WORK INSTRUCTION: Using the listing below, keep only the lines with the word "overflow" and copy them.

%%

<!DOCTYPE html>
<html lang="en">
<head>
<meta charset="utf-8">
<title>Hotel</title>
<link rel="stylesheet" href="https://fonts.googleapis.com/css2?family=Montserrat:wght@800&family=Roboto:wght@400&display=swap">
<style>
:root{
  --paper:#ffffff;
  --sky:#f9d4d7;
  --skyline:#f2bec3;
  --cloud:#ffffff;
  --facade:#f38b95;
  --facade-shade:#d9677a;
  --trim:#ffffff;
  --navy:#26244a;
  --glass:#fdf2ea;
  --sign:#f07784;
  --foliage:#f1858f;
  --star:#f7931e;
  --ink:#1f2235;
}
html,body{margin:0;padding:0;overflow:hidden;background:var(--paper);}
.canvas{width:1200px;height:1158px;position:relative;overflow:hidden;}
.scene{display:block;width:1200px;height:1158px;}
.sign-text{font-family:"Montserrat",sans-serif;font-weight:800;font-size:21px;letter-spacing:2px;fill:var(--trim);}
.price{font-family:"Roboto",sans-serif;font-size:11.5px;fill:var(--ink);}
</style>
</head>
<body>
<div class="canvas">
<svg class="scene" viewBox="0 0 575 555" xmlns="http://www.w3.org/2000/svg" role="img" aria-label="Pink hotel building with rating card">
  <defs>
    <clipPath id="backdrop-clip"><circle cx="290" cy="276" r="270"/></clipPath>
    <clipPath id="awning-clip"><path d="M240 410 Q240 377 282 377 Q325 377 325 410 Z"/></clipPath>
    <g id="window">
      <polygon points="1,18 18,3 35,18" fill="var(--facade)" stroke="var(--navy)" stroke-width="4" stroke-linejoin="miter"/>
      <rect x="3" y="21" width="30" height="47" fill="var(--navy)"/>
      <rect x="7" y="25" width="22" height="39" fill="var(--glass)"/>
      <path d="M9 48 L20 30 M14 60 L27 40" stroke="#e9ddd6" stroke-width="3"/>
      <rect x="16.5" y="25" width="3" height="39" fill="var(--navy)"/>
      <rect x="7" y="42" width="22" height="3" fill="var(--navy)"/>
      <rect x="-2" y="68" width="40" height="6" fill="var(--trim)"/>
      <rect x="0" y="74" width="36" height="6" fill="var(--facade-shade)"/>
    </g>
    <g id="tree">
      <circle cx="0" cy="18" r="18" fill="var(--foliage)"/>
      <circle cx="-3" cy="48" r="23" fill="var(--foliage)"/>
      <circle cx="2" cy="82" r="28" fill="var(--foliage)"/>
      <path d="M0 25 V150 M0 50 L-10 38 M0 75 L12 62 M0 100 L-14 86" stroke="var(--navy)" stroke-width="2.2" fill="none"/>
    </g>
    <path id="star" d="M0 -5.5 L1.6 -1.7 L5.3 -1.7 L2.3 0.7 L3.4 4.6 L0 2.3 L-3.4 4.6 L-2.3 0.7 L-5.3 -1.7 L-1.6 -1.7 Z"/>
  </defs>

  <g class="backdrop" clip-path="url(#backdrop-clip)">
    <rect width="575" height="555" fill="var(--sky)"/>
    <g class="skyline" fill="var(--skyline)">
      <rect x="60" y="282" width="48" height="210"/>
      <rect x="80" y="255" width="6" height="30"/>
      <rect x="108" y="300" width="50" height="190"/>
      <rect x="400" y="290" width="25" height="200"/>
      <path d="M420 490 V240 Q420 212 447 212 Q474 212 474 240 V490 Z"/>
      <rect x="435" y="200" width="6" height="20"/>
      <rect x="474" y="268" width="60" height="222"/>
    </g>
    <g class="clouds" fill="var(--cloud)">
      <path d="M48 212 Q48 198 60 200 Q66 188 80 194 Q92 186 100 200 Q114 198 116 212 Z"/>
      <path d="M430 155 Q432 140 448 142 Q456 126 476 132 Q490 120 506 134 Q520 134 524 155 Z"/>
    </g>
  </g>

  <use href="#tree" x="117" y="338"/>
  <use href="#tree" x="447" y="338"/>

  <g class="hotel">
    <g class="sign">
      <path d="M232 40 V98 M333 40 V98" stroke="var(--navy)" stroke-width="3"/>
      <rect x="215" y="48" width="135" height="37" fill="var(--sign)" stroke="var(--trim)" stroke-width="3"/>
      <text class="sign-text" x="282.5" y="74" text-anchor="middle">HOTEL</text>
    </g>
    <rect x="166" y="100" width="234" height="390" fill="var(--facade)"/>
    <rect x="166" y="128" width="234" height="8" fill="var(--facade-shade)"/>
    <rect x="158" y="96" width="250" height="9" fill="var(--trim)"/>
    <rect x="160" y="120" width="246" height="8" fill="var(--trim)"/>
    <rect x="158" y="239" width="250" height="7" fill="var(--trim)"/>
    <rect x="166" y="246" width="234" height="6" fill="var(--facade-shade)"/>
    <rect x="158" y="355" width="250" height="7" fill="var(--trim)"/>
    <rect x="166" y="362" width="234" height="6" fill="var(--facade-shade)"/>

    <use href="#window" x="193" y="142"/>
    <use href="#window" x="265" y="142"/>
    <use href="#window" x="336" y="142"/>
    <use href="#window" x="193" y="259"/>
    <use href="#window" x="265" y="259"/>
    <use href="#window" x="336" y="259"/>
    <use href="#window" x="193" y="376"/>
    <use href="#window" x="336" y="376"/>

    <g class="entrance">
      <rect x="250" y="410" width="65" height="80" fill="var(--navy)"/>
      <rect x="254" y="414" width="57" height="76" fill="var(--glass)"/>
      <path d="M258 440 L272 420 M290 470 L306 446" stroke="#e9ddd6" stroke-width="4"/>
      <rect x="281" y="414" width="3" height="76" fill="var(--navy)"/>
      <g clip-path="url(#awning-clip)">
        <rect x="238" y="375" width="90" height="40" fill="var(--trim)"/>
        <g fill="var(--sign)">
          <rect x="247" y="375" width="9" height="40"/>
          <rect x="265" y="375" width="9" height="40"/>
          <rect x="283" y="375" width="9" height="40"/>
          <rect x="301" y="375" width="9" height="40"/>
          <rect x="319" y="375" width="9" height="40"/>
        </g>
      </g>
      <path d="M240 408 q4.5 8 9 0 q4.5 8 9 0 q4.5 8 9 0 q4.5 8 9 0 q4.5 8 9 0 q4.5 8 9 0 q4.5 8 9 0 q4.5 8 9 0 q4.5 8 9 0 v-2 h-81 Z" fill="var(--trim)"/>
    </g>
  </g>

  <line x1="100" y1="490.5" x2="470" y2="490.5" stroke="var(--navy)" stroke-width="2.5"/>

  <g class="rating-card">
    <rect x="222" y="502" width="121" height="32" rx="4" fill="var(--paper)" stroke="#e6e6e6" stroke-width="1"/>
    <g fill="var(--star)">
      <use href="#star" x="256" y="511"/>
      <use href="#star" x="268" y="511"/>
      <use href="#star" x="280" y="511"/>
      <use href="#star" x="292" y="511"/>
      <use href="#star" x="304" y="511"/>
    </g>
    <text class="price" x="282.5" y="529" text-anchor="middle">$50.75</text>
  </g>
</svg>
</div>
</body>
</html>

%%
%%

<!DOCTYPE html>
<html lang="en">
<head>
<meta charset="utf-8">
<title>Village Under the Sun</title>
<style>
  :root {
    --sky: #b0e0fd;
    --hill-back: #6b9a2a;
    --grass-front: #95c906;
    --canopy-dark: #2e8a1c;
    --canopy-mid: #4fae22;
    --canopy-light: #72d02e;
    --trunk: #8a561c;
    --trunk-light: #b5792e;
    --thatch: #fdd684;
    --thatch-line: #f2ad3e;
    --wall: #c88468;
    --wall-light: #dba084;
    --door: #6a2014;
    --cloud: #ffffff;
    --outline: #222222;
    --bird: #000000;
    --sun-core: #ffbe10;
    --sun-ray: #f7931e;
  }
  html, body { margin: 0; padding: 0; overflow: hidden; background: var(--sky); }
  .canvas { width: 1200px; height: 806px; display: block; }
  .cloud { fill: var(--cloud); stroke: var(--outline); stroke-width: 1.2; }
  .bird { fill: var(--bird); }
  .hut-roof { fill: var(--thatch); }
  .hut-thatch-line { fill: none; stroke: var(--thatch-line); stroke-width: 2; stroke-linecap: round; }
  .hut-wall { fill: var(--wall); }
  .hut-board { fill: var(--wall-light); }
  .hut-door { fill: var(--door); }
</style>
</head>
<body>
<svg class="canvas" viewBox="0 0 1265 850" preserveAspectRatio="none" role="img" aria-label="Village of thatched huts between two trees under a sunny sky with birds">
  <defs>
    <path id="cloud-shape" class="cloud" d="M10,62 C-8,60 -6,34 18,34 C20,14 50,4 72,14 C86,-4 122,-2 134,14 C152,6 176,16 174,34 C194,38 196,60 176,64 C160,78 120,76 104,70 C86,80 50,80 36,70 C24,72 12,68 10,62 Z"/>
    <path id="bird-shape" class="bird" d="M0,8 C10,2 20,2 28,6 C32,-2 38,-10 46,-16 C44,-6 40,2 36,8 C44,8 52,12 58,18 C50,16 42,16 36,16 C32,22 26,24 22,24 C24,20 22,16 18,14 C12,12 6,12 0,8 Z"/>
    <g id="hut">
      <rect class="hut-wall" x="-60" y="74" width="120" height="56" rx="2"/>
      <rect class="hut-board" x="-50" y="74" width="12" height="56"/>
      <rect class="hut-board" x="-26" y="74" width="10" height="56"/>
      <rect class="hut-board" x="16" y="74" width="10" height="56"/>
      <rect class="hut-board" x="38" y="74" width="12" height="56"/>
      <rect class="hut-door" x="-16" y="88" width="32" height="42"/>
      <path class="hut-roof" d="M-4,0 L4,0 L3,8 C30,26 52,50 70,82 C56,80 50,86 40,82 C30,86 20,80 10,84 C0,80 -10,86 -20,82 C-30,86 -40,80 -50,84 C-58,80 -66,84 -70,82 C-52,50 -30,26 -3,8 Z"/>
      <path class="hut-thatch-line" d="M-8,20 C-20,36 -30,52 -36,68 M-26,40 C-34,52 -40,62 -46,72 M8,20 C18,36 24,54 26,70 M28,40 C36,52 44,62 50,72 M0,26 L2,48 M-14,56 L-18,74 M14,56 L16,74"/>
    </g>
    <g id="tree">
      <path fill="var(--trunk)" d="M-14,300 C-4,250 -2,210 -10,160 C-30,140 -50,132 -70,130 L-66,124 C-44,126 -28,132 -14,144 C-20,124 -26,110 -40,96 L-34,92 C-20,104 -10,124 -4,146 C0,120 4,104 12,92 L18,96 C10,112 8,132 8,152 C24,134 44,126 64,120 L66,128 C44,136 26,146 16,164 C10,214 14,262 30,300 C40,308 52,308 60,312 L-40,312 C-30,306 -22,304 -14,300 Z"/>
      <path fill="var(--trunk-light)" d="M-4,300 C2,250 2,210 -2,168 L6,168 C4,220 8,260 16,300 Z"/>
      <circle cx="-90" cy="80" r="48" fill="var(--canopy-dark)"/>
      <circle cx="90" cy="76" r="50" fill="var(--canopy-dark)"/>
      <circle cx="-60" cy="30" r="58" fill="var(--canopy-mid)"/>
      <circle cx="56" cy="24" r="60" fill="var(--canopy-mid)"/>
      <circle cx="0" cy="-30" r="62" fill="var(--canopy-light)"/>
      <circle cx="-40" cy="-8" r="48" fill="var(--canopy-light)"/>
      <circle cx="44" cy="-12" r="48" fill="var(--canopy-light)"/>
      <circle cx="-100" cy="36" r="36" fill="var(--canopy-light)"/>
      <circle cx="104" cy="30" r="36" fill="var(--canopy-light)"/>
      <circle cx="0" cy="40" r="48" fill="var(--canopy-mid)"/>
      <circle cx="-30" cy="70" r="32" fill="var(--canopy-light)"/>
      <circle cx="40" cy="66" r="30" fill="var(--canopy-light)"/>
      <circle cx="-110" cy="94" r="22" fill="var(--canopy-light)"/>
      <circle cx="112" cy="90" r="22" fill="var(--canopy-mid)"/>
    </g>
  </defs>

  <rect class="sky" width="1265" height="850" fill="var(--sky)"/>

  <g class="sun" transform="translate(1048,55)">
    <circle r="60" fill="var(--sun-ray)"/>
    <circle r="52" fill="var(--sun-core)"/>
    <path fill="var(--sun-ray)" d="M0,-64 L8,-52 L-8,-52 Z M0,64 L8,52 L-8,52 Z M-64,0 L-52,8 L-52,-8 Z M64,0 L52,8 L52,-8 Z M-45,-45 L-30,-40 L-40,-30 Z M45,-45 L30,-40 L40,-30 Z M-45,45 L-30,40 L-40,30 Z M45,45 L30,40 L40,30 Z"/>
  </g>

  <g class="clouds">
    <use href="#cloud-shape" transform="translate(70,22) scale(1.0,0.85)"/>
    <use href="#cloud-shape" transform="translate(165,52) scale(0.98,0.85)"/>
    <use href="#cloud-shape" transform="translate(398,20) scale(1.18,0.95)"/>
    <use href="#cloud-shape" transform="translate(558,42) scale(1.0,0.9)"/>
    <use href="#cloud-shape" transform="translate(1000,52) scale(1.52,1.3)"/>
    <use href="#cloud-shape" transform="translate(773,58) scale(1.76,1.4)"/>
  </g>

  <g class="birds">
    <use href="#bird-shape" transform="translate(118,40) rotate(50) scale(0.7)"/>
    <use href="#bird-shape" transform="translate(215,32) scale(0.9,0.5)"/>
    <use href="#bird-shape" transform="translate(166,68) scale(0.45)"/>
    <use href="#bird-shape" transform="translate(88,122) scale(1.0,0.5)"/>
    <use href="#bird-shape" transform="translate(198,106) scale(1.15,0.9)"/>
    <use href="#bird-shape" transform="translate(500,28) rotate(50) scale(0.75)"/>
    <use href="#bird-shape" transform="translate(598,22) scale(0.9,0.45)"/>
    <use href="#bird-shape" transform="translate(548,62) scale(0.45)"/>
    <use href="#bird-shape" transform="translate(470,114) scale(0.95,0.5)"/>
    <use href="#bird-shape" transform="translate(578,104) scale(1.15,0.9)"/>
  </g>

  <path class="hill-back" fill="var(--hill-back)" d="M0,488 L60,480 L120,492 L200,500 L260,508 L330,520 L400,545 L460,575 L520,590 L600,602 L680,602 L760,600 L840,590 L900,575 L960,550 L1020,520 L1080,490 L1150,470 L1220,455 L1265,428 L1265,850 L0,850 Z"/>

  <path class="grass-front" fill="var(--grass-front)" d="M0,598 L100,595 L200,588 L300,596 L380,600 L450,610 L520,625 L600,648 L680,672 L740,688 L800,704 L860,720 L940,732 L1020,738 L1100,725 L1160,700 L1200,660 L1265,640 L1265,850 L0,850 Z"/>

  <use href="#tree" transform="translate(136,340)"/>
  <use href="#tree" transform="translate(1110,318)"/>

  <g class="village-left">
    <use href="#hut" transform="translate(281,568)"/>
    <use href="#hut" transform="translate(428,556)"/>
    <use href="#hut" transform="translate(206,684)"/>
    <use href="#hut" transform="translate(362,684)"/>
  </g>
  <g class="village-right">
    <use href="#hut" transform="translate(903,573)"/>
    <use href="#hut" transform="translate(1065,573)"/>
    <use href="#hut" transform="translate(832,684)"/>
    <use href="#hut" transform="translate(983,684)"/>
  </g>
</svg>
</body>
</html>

%%

SOLUTION FOR THIS EXERCISE:
html,body{margin:0;padding:0;overflow:hidden;background:var(--paper);}
.canvas{width:1200px;height:1158px;position:relative;overflow:hidden;}
  html, body { margin: 0; padding: 0; overflow: hidden; background: var(--sky); }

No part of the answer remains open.